(PROBLEM TO WORK ON): Check every line of the data for the word "font", and copy those that have it.

======== RECORDS ========

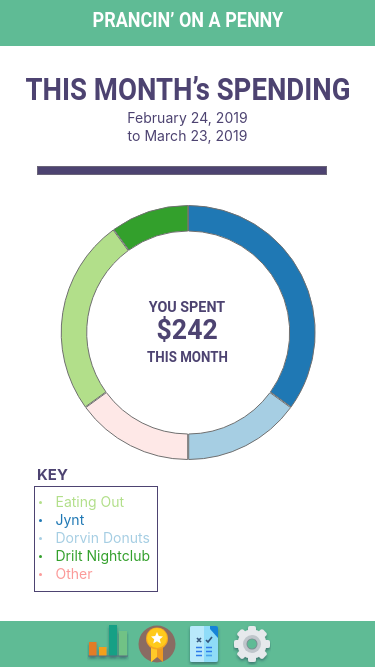
<!DOCTYPE html>
<html lang="en">
<head>
<meta charset="utf-8">
<title>This month's spending</title>
<style>
:root {
  --green: #5fbb95;
  --ink: #4d4371;
  --eating: #b2df8a;
  --ride: #1f78b4;
  --donuts: #a6cee3;
  --club: #33a02c;
  --other: #fb9a99;
  --other-pale: #fee8e7;
}
* { box-sizing: border-box; margin: 0; padding: 0; }
html, body { width: 375px; height: 667px; overflow: hidden; }
body {
  display: flex;
  flex-direction: column;
  background: #fff;
  color: var(--ink);
  font-family: Inter, Roboto, sans-serif;
  font-size: 14px;
  line-height: 18px;
}
h1, h2, .spent { font-family: Roboto, Inter, sans-serif; font-weight: 700; white-space: nowrap; }
.app-bar {
  height: 46px;
  flex: none;
  display: flex;
  justify-content: center;
  padding-top: 8px;
  background: var(--green);
  color: #fff;
}
.app-bar h1 { font-size: 20px; line-height: 24px; transform: scaleX(.9); }
main { flex: 1; display: flex; flex-direction: column; min-height: 0; }
.summary { display: flex; flex-direction: column; align-items: center; padding-top: 25px; height: 120px; flex: none; }
.summary h2 { font-size: 31px; line-height: 38px; transform: scaleX(.888); }
.summary p { text-align: center; letter-spacing: .05px; }
.divider { flex: none; width: 290px; height: 9px; margin-left: 37px; background: var(--ink); border: 1px solid #6a6478; }
.chart { flex: none; position: relative; width: 258px; height: 258px; margin: 28px 0 0 59px; }
.chart svg { display: block; overflow: visible; }
.spent {
  position: absolute;
  inset: 0;
  display: flex;
  flex-direction: column;
  align-items: center;
  padding-top: 94px;
  padding-right: 2px;
}
.spent span { font-size: 14.3px; line-height: 20px; }
.spent strong { font-size: 28px; line-height: 26px; transform: scaleX(.95); }
.spent .period { font-size: 14px; line-height: 28px; transform: scaleX(.95); }
.key { padding-left: 34px; margin-top: 5px; }
.key h3 { font-size: 15px; line-height: 18px; margin-left: 3px; }
.key ul {
  list-style: none;
  width: 124px;
  height: 106px;
  margin-top: 2px;
  padding: 6px 0 0 4px;
  border: 1px solid var(--ink);
}
.key li { display: flex; align-items: center; gap: 13.5px; white-space: nowrap; }
.key li::before { content: ""; flex: none; width: 3px; height: 3px; border-radius: 50%; background: currentColor; }
.eating { color: var(--eating); }
.ride { color: var(--ride); }
.donuts { color: var(--donuts); }
.club { color: var(--club); }
.other { color: var(--other); }
.tab-bar {
  flex: none;
  height: 46px;
  display: flex;
  gap: 8px;
  padding: 2px 0 0 87px;
  background: var(--green);
}
.tab-bar a, .tab-bar svg { display: block; }
</style>
</head>
<body>
<header class="app-bar"><h1>PRANCIN’ ON A PENNY</h1></header>

<main>
  <section class="summary">
    <h2>THIS MONTH’s SPENDING</h2>
    <p>February 24, 2019<br>to March 23, 2019</p>
  </section>
  <div class="divider"></div>

  <section class="chart">
    <svg width="258" height="258" viewBox="-129.2 -129.5 258 258" role="img" aria-label="Spending by category">
      <g stroke="#707070" stroke-width="1">
        <path fill="var(--ride)" d="M.3-127A127 127 0 0 1 102.9 74.4L82.3 59.4A101.5 101.5 0 0 0 .3-101.5Z"/>
        <path fill="var(--donuts)" d="M102.4 75.1A127 127 0 0 1 .5 127V101.5A101.5 101.5 0 0 0 81.8 60.1Z"/>
        <path fill="var(--other-pale)" d="M-.5 127A127 127 0 0 1-102.4 75.1L-81.8 60.1A101.5 101.5 0 0 0-.5 101.5Z"/>
        <path fill="var(--eating)" d="M-102.9 74.4A127 127 0 0 1-75-102.5L-60-81.9A101.5 101.5 0 0 0-82.3 59.4Z"/>
        <path fill="var(--club)" d="M-74.3-103A127 127 0 0 1-.3-127V-101.5A101.5 101.5 0 0 0-59.3-82.4Z"/>
      </g>
    </svg>
    <div class="spent">
      <span>YOU SPENT</span>
      <strong>$242</strong>
      <span class="period">THIS MONTH</span>
    </div>
  </section>

  <section class="key">
    <h3>KEY</h3>
    <ul>
      <li class="eating">Eating Out</li>
      <li class="ride">Jynt</li>
      <li class="donuts">Dorvin Donuts</li>
      <li class="club">Drilt Nightclub</li>
      <li class="other">Other</li>
    </ul>
  </section>
</main>

<nav class="tab-bar">
  <a href="#" aria-label="Spending">
    <svg width="42" height="42" viewBox="0 0 42 42">
      <defs>
        <filter id="soft" x="-20%" y="-20%" width="140%" height="150%"><feDropShadow dx="0" dy="2" stdDeviation="1.5" flood-color="#254d5c" flood-opacity=".6"/></filter>
      </defs>
      <g filter="url(#soft)">
        <rect x="2" y="19" width="7.5" height="14" fill="#e27b25"/>
        <rect x="12" y="24" width="7.5" height="9" fill="#f3a01e"/>
        <rect x="22" y="2" width="8" height="31" fill="#17a085"/>
        <rect x="32" y="8" width="8" height="25" fill="#71c285"/>
        <rect x="1" y="32.5" width="40" height="1" fill="#5b6f80"/>
      </g>
    </svg>
  </a>
  <a href="#" aria-label="Awards">
    <svg width="40" height="42" viewBox="0 0 40 42">
      <circle cx="20" cy="21" r="18.5" fill="#8a6c62"/>
      <path fill="#ee9b22" d="M14 23h12v16l-6-5-6 5Z"/>
      <path fill="#ffc928" d="M14 23h6v11l-6 5Z"/>
      <circle cx="20" cy="15.5" r="11" fill="#f5a623"/>
      <circle cx="20" cy="15" r="10" fill="#ffca1c"/>
      <path fill="#fff" d="m20 9 1.8 4 4.2.4-3.2 2.9 1 4.2-3.8-2.2-3.8 2.2 1-4.2-3.2-2.9 4.2-.4Z"/>
    </svg>
  </a>
  <a href="#" aria-label="Checklist">
    <svg width="40" height="42" viewBox="0 0 40 42">
      <g filter="url(#soft)">
        <path fill="#8fdcf8" d="M7 3h18l8 9v25a2 2 0 0 1-2 2H7a2 2 0 0 1-2-2V5a2 2 0 0 1 2-2Z"/>
        <path fill="#b9e9fb" d="M7 3h12v36H7a2 2 0 0 1-2-2V5a2 2 0 0 1 2-2Z"/>
        <path fill="#1683d8" d="M25 3h6a2 2 0 0 1 2 2v10l-8-9Z"/>
      </g>
      <g fill="none" stroke-width="1.7">
        <path stroke="#35577d" d="m12 15 4 4m0-4-4 4m9-2 2 2 4-5"/>
        <path stroke="#2f7bea" d="M11 24.5h6m4 0h6M11 28.5h6m4 0h6M11 32.5h6"/>
        <path stroke="#4aa5ee" d="M21 32.5h6"/>
      </g>
    </svg>
  </a>
  <a href="#" aria-label="Settings">
    <svg width="38" height="42" viewBox="-19 -21 38 42">
      <defs><rect id="tooth" x="-4" y="-18" width="8" height="36" rx="2"/></defs>
      <g fill="#e6e9ec" filter="url(#soft)">
        <use href="#tooth"/>
        <use href="#tooth" transform="rotate(45)"/>
        <use href="#tooth" transform="rotate(90)"/>
        <use href="#tooth" transform="rotate(135)"/>
        <circle r="14.5"/>
      </g>
      <circle r="9" fill="#bfc6cb"/>
      <circle r="5.5" fill="#7d8a92"/>
      <circle r="4.7" fill="var(--green)"/>
    </svg>
  </a>
</nav>
</body>
</html>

========

(TASK SOLUTION):
  font-family: Inter, Roboto, sans-serif;
  font-size: 14px;
h1, h2, .spent { font-family: Roboto, Inter, sans-serif; font-weight: 700; white-space: nowrap; }
.app-bar h1 { font-size: 20px; line-height: 24px; transform: scaleX(.9); }
.summary h2 { font-size: 31px; line-height: 38px; transform: scaleX(.888); }
.spent span { font-size: 14.3px; line-height: 20px; }
.spent strong { font-size: 28px; line-height: 26px; transform: scaleX(.95); }
.spent .period { font-size: 14px; line-height: 28px; transform: scaleX(.95); }
.key h3 { font-size: 15px; line-height: 18px; margin-left: 3px; }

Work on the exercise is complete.